No man was more zealously engaged in the scheme of elevating general Gates to the station of commander-in-chief. His vile insinuations and direct assertions, in the public newspapers, and in private conversations, relative to the incapacity of Washington to conduct the operations of the army, received countenance from 218 several members of congress, who were induced to declare their want of confidence in him, and the affair assumed an aspect threatening the most disastrous consequences. Conway maintained a correspondence with general Gates on the subject, and in one of his letters he thus expresses himself: “Heaven has been determined to save your country, or a weak general and bad counsellors would have ruined it.” He was himself at that time one of the counsellors against whom he so basely inveighs. Envy and malice ever are attendant on exalted genius and merit. But the delusion was of short continuance: the name of Washington proved unassailable, and the base intrigue of Conway recoiled with bitterness on his own head. — Thacher’s Military Journal.
General Cadwallader, of Pennsylvania, indignant at the attempt to vilify the character of Washington, resolved to avenge himself on the aggressor in personal combat. The particulars of this meeting are given in the biography of general Cadwallader. — General Conway, conceiving his wound to be mortal, and believing death to be near, acted honorably in addressing to general Washington, whom he had perfidiously slandered, the following letter of apology:

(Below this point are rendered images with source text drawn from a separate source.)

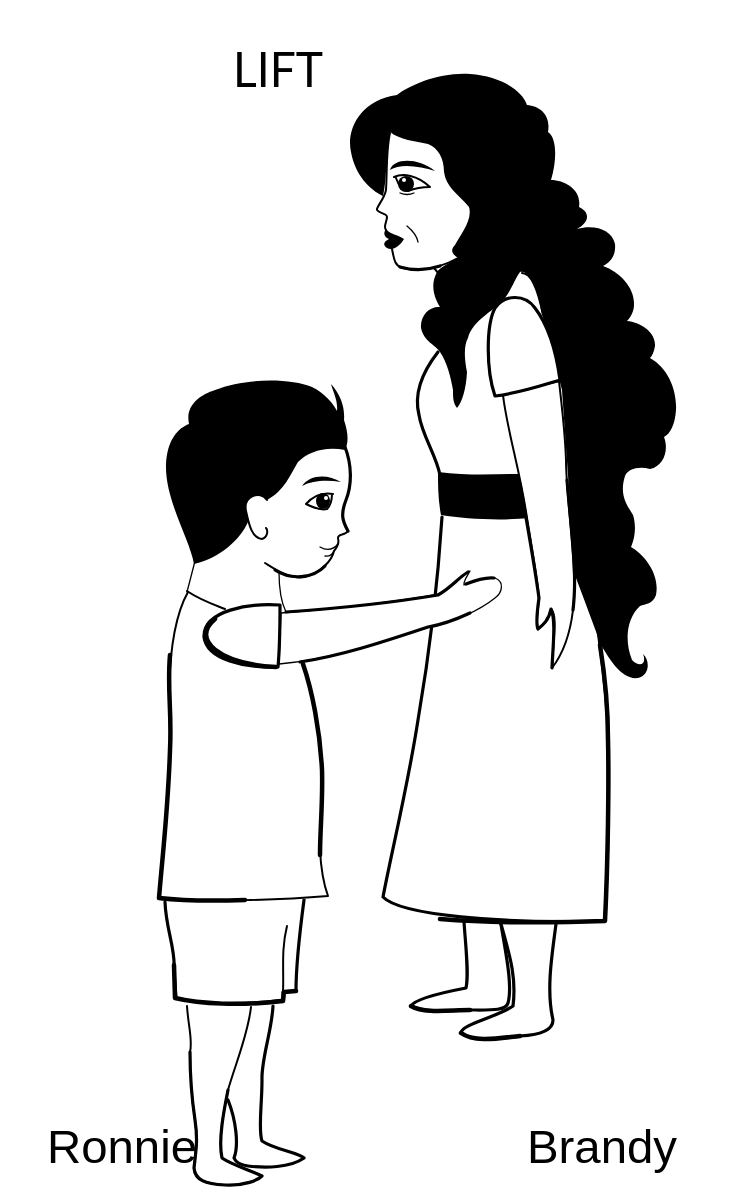
<!DOCTYPE html>
<html lang="en">
<head>
<meta charset="utf-8">
<title>LIFT</title>
<style>
:root { --ink: #000; --paper: #fff; }
html, body { margin: 0; background: var(--paper); overflow: hidden; }
svg { display: block; }
text { fill: var(--ink); }
.title { font: 49px Lato, sans-serif; }
.name { font: 46px "Liberation Sans", sans-serif; }
.shape { fill: var(--paper); stroke: var(--ink); stroke-linejoin: round; stroke-linecap: round; }
.line { fill: none; stroke: var(--ink); stroke-linejoin: round; stroke-linecap: round; }
.solid { fill: var(--ink); }
.light { fill: var(--paper); }
.hair-thin { stroke-width: 1.3; }
.thin { stroke-width: 2; }
.medium { stroke-width: 3.2; }
.bold { stroke-width: 4.5; }
</style>
</head>
<body>
<svg width="736" height="1200" viewBox="0 0 736 1200">
  <text class="title" x="233" y="87" textLength="90" lengthAdjust="spacingAndGlyphs">LIFT</text>
  <text class="name" x="47" y="1163" textLength="150" lengthAdjust="spacingAndGlyphs">Ronnie</text>
  <text class="name" x="527" y="1163" textLength="150" lengthAdjust="spacingAndGlyphs">Brandy</text>

  <g id="woman">
    <g id="woman-legs">
      <path class="shape medium" d="M464 922C466 950 469 975 466 988C445 992 415 999 411 1006C425 1014 450 1010 470 1010C490 1010 506 1011 508 1003C513 985 505 950 501 924"/>
      <path class="shape medium" d="M501 924C508 950 517 975 513 1006C495 1018 462 1024 461 1033C475 1043 500 1038 520 1036C540 1035 553 1030 553 1020C546 990 552 955 556 924"/>
      <path class="line bold" d="M411 1006C425 1014 450 1010 470 1010M461 1033C475 1043 500 1038 520 1036"/>
    </g>
    <g id="woman-dress">
      <path class="shape medium" d="M442 517C438 580 430 650 418 720C408 785 392 850 383 897C400 915 500 924 605 921C608 860 609 780 608 740C608 700 602 660 598 630C590 605 582 590 577 575"/>
      <path class="line bold" d="M440 919C490 923 550 923 605 921C608 860 609 780 608 740C608 700 604 670 600 645"/>
      <path class="line medium" d="M438 352C420 375 414 395 419 415C422 435 436 455 440 475"/>
      <path class="solid" d="M438 472C470 476 495 474 520 474L530 518C500 521 465 519 441 515C438 500 438 485 438 472Z"/>
    </g>
    <path id="woman-hair" class="solid" d="M397 95C410 85 440 72 470 74C500 76 522 90 527 105C540 106 551 115 548 132C557 138 557 160 551 180C565 180 582 190 579 207C590 212 590 222 577 229C595 224 612 230 615 244C616 255 611 262 603 266C620 272 635 288 634 305C634 312 630 318 627 321C640 322 656 332 655 346C654 352 652 356 650 358C668 368 677 390 676 410C675 425 670 434 664 437C669 450 664 466 650 469C640 466 628 468 625 476C619 495 627 505 633 515C637 528 634 540 631 547C645 555 660 575 656 595C653 604 645 604 640 606C627 618 624 640 632 660C640 668 647 664 643 654C650 660 650 675 638 678C622 680 610 660 601 645L575 575L562 390L541 310C538 290 530 270 520 272C514 280 510 295 500 303C490 313 472 322 468 338C464 345 464 357 467 372C466 390 462 402 457 408C453 403 453 397 453 390C451 378 447 362 440 352C436 345 424 342 421 328C420 315 430 306 440 307C434 297 430 285 437 272C440 267 450 263 458 258C452 254 450 250 455 245C460 235 473 220 469 207C457 193 446 187 444 172C444 158 438 148 428 144C415 141 400 140 390 132C386 150 387 180 383 196C370 190 355 175 351 152C346 130 360 100 397 95Z"/>
    <path class="line thin" d="M522 273C532 273 538 290 543 315"/>
    <g id="woman-arm">
      <path class="shape thin" d="M503 395C507 430 520 470 527 518C532 550 538 580 539 600C537 615 536 625 538 629C543 625 549 620 551 609C558 615 553 640 552 668C562 655 570 635 573 610C578 570 566 500 566 460C565 430 561 400 559 381Z"/>
      <path class="line medium" d="M520 484C525 512 533 555 539 598C537 612 536 625 538 629C543 625 549 620 551 609C556 620 553 645 552 668M573 610C578 570 570 520 567 480"/>
      <path class="shape medium" d="M495 396C486 370 486 325 495 308C505 294 525 294 535 308C548 325 556 350 560 380C540 386 520 393 495 396Z"/>
    </g>
    <g id="woman-face">
      <path class="line thin" d="M390 133C386 150 387 178 386 190C384 200 376 207 377 210C380 214 387 213 387 217C387 222 383 226 386 230"/>
      <path class="solid" d="M386 229C391 235 397 234 404 239C400 246 393 251 387 248C383 245 383 242 389 239C384 237 383 233 386 229Z"/>
      <path class="line thin" d="M392 249C394 258 394 265 402 268C420 272 440 268 458 258M434 268L439 274"/>
      <path class="line medium" d="M400 267C414 271 428 270 440 266"/>
      <path class="line hair-thin" d="M407 226C413 231 417 236 418 242M400 193Q407 196 414 193"/>
      <path class="solid" d="M390 170C393 158 418 157 435 171C420 166 400 163 390 170Z"/>
      <path class="line thin" d="M394 177C403 173 417 175 430 187M430 187C420 187 413 189 408 191C402 191 398 184 396 178"/>
      <ellipse class="solid" cx="406" cy="184" rx="8" ry="8"/>
      <circle class="light" cx="404" cy="180" r="2"/>
    </g>
  </g>

  <g id="boy">
    <g id="boy-legs">
      <path class="shape medium" d="M273 1006C272 1030 261 1060 262 1080C262 1105 258 1130 262 1141C275 1150 298 1152 304 1158C290 1168 265 1168 248 1166C240 1165 236 1163 234 1158C239 1145 236 1120 228 1100"/>
      <path class="shape thin" d="M187 1006C188 1025 193 1040 190 1052C190 1080 192 1100 195 1120C198 1140 196 1150 194 1168C195 1180 205 1184 225 1185C245 1186 258 1180 262 1176C250 1170 232 1165 222 1158C218 1140 224 1110 228 1090C235 1065 248 1035 251 1007"/>
      <path class="line medium" d="M190 1052C190 1080 192 1100 195 1120C198 1140 196 1150 194 1168C195 1180 205 1184 225 1185C245 1186 258 1180 262 1176C250 1170 232 1165 222 1158C218 1140 224 1110 228 1090"/>
    </g>
    <g id="boy-shorts">
      <path class="shape medium" d="M165 902C166 930 176 950 174 970L176 998C200 1004 240 1006 283 1000L283 992L296 991C296 960 300 930 304 900"/>
      <path class="line thin" d="M287 926C281 950 284 970 283 992"/>
      <path class="line bold" d="M174 965L175 998C200 1004 240 1006 283 1001L284 992L296 991"/>
    </g>
    <g id="boy-shirt">
      <path class="shape medium" d="M188 592C175 615 170 650 169 690C173 760 163 840 159 897C210 902 280 900 328 896C316 860 324 800 322 770C320 730 312 690 303 664L286 612L225 609Z" style="stroke:none"/>
      <path class="line thin" d="M188 592C175 615 170 650 169 690M187 591C200 600 215 605 225 609M159 899C210 902 280 900 328 896C324 885 321 870 320 850"/>
      <path class="line bold" d="M170 655C167 690 172 710 170 750C168 810 163 850 159 898C185 901 215 901 245 900M303 664C312 690 320 730 322 770C323 800 320 830 320 855"/>
    </g>
    <g id="boy-head">
      <path class="line hair-thin" d="M195 561L187 592M279 572C279 585 280 600 286 612"/>
      <path class="line medium" d="M345 447C352 465 352 485 346 500C340 515 343 522 348 531"/>
      <path class="line thin" d="M348 531C345 536 338 533 338 538C340 545 336 548 334 551C332 560 322 572 305 577C290 580 273 568 265 563"/>
      <path class="line medium" d="M325 566C313 579 290 580 275 570"/>
      <path class="line hair-thin" d="M338 544C333 550 327 551 320 547M334 551Q331 557 325 556"/>
      <path class="solid" d="M194 564C190 540 165 500 166 465C167 440 178 428 189 424C185 405 200 395 215 390C245 378 290 378 312 387C325 393 334 405 337 411C338 400 333 392 331 384C341 395 345 408 344 420C348 432 349 442 345 450C325 446 308 452 298 462C290 475 285 490 267 500C258 494 246 496 246 508C247 516 249 520 248 522C240 540 220 558 194 564Z"/>
      <path class="shape thin" d="M267 500C260 490 243 496 246 511C249 525 252 538 262 539C268 537 268 530 266 528"/>
      <path class="solid" d="M302 486C310 474 328 474 341 482C328 480 313 480 302 486Z"/>
      <path class="line thin" d="M306 504C314 495 322 492 333 494M306 504C312 507 320 511 327 509C331 505 332 500 332 494"/>
      <ellipse class="solid" cx="323" cy="501" rx="7" ry="8"/>
      <circle class="light" cx="326" cy="498" r="2"/>
    </g>
    <g id="boy-arm">
      <path class="shape hair-thin" d="M281 613C330 609 390 603 440 594C452 587 458 578 470 571C466 578 463 582 464 585C472 582 485 576 495 578C505 582 502 593 495 598C480 610 455 622 428 627C380 643 330 660 279 664Z"/>
      <path class="line medium" d="M286 612C330 609 390 603 438 595C452 587 458 578 468 572M466 584C476 580 485 577 494 578M470 613C455 620 440 625 428 627C380 643 340 656 300 662"/>
      <path class="shape medium" d="M280 605C250 603 203 610 204 637C207 660 245 668 278 667C280 645 280 625 280 605Z"/>
      <path class="line bold" d="M215 619C190 640 220 664 276 667"/>
    </g>
  </g>
</svg>
</body>
</html>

Philadelphia, Feb. 23, 1778.
Sir — I find myself just able to hold my pen during a few minutes, and take this opportunity of expressing my sincere grief for having done, written or said any thing disagreeable to your excellency. My career will soon be over; therefore, justice and truth prompt me to declare my last sentiments. You are, in my eyes, the great and good man. May you long enjoy the love, esteem, and veneration of these states, whose liberties you have asserted by your virtues. I am, with the greatest respect,
Your excellency’s most obedient and humble servant,